From four months old neurological development causes babies to wake and chatter—they are not asking for anyone and it’s usually not hunger. If they know how to settle, they will go back to sleep when they are ready. If babies wake erratically it could be a sign that they need more nutrients during the day. This can be fixed either by increasing breast milk, adding some infant formula feeds or introducing solids. Seek advice from your child health professional for the best option for your baby.
From nine months old poor sleeping patterns can become worse. Babies who enjoy feeding during the night usually can’t eat much during the day, which then hinders a good night sleep. Poor sleep then reduces their energy levels needed for physical activities, which further reduces the need for eating. This lack of activity makes babies less physically tired, reducing the need for sleep and the lack of ‘fuel’ can make babies drowsy and in need of a quick nap.
They may be teething but teething doesn’t usually cause night waking but it can prevent babies going back to sleep if they wake.
Parenting styles, family environments and settling techniques vary. Consider the best options for your family to function well and ensure babies and toddlers get a good night sleep for their optimal development.
A ‘Suggested Daily Routines’ eBook is available to help sort out night and day patterns of sleep.
Read this different perspective from the babies side! Awake Training for Parents
This article was brought to you by Jan Murray, Private Child Health Consultant who is an internationally renowned expert in her field. Jan encourages parents in the area of infant sleep, nutrition, activities and family balance.
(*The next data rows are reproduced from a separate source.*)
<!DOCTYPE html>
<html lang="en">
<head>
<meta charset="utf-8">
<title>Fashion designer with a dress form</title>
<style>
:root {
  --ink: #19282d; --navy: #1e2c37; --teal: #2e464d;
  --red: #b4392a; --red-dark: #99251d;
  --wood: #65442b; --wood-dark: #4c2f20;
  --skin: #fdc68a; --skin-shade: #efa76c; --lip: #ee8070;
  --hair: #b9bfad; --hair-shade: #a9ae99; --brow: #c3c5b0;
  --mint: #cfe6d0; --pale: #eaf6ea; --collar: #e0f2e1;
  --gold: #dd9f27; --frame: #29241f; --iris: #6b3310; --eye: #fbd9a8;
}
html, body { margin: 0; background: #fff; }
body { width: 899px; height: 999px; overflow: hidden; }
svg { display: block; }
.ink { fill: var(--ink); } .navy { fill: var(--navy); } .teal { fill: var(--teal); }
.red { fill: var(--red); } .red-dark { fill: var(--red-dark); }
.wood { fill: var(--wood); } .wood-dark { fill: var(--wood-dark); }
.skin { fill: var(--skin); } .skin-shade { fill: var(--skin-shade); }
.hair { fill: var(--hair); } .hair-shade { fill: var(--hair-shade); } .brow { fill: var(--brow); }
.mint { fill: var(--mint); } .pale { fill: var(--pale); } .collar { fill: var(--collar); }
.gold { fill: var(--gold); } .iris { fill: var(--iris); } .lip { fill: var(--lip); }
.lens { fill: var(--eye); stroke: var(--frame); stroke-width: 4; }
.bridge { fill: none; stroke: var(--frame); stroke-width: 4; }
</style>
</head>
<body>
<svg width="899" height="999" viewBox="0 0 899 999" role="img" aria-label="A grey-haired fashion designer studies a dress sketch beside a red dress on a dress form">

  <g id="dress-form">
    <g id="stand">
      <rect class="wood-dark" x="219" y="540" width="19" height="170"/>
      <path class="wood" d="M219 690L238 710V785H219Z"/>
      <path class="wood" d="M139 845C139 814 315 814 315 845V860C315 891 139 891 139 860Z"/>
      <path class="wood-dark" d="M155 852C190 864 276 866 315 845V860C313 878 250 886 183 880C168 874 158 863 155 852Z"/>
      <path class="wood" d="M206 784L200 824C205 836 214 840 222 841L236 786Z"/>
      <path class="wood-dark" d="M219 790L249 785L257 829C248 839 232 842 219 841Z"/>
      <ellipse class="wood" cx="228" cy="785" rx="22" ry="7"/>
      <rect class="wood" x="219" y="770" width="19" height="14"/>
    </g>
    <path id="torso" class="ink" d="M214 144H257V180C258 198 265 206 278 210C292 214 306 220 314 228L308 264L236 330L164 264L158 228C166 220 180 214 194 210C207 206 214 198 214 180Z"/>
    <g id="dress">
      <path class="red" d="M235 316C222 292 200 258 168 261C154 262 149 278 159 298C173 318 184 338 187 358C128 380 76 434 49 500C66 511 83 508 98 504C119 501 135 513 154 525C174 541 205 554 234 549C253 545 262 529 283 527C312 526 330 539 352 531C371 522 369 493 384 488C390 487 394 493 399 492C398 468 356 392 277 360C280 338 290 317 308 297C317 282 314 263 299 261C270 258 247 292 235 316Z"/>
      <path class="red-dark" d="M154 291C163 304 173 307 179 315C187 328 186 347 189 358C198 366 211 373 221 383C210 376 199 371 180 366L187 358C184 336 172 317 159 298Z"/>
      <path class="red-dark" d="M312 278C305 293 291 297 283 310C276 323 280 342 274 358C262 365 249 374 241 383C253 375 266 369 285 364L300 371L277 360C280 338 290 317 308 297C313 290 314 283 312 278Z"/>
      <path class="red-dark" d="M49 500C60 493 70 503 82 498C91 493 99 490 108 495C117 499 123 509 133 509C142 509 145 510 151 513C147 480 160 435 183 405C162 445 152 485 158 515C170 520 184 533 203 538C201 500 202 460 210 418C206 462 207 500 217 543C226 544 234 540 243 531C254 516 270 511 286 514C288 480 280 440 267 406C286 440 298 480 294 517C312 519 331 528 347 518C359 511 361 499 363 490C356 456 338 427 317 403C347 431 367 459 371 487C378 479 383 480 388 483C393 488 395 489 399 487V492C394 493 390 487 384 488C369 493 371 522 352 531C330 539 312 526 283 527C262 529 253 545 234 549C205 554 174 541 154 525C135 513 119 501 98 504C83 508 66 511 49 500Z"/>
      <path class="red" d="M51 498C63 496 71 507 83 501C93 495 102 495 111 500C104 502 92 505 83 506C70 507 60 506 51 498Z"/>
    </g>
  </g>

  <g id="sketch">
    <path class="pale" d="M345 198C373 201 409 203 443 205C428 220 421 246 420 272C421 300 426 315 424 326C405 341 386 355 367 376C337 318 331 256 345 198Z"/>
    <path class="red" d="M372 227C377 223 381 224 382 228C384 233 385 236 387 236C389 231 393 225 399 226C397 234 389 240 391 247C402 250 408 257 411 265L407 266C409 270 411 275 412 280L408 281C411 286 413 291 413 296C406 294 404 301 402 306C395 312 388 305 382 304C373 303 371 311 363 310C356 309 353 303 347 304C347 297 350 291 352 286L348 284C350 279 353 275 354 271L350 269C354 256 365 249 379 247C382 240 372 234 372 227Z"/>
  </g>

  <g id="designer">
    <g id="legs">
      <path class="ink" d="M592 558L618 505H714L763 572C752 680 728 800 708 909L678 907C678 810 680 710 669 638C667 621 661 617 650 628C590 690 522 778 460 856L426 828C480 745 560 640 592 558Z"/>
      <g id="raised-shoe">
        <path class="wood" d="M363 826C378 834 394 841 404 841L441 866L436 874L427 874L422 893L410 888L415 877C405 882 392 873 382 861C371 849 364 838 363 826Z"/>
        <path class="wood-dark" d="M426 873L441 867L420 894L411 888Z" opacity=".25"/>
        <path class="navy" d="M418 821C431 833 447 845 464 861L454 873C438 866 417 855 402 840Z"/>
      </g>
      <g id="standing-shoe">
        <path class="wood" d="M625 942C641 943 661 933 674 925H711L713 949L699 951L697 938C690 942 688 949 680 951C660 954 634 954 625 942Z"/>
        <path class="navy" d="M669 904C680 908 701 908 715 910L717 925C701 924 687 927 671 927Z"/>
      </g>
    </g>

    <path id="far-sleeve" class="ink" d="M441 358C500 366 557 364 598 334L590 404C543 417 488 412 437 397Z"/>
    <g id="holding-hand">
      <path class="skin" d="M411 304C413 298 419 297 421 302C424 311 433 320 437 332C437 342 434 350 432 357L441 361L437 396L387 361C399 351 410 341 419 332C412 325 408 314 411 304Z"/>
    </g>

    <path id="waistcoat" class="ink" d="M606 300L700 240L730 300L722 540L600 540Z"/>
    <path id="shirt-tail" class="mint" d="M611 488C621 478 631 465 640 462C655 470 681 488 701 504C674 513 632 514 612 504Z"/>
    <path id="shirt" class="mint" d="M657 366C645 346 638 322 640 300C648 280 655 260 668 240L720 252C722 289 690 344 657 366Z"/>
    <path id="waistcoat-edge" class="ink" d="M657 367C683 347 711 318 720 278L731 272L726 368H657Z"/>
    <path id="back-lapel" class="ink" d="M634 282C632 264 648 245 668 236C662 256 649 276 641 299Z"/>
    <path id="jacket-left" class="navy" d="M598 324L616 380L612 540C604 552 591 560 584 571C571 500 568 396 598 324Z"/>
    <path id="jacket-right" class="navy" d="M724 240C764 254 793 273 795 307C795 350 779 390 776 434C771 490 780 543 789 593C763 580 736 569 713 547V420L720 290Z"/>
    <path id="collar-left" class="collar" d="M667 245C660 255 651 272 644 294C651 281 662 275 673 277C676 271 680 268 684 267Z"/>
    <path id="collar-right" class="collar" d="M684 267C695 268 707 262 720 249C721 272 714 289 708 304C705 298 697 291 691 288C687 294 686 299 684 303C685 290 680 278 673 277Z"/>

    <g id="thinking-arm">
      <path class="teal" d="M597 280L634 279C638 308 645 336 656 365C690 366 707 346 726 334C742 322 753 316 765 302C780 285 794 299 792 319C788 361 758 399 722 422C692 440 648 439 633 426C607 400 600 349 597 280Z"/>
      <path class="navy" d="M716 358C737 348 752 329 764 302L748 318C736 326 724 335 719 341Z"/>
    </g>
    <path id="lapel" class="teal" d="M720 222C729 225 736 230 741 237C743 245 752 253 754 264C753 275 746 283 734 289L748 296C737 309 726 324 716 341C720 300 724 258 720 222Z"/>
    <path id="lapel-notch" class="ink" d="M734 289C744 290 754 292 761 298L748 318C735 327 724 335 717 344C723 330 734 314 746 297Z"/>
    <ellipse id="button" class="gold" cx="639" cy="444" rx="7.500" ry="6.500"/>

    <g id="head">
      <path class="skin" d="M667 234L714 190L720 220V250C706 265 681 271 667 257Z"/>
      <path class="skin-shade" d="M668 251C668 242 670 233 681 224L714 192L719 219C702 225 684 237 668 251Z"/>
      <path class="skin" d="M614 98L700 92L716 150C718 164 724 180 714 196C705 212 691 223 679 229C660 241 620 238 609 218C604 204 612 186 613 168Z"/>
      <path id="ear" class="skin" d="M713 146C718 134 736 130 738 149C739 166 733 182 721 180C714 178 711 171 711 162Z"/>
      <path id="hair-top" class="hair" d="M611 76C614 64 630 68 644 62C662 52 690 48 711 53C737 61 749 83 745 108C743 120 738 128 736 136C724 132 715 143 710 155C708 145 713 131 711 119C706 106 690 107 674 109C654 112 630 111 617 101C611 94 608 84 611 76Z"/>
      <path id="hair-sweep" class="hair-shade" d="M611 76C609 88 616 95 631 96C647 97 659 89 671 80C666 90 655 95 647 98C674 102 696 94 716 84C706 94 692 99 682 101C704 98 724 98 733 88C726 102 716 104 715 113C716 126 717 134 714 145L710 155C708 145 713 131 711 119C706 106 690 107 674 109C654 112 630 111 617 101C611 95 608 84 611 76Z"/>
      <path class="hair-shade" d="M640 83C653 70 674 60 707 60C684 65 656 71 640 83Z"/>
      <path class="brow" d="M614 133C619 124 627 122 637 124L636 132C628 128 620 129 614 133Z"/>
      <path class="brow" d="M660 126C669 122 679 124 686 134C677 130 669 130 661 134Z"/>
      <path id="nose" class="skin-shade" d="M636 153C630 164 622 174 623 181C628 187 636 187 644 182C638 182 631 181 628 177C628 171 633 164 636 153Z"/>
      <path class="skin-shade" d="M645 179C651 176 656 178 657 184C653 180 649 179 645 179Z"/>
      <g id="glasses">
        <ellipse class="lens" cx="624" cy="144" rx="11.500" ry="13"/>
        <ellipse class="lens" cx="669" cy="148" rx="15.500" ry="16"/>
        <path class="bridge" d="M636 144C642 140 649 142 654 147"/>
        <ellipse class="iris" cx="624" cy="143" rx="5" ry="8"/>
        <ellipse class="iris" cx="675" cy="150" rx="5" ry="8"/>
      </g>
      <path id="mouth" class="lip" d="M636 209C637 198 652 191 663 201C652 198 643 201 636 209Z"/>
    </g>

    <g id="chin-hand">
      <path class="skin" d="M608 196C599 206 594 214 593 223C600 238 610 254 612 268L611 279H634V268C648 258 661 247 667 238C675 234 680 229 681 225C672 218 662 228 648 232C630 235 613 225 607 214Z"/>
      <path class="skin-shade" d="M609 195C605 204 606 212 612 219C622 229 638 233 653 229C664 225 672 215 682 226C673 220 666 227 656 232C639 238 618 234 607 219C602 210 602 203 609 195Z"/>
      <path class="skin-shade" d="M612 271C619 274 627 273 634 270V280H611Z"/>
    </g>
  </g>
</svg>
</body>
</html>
Jan publishes regular ezine and blog articles to provide free parenting tips, tools and resources to educate and support those caring for young babies and children.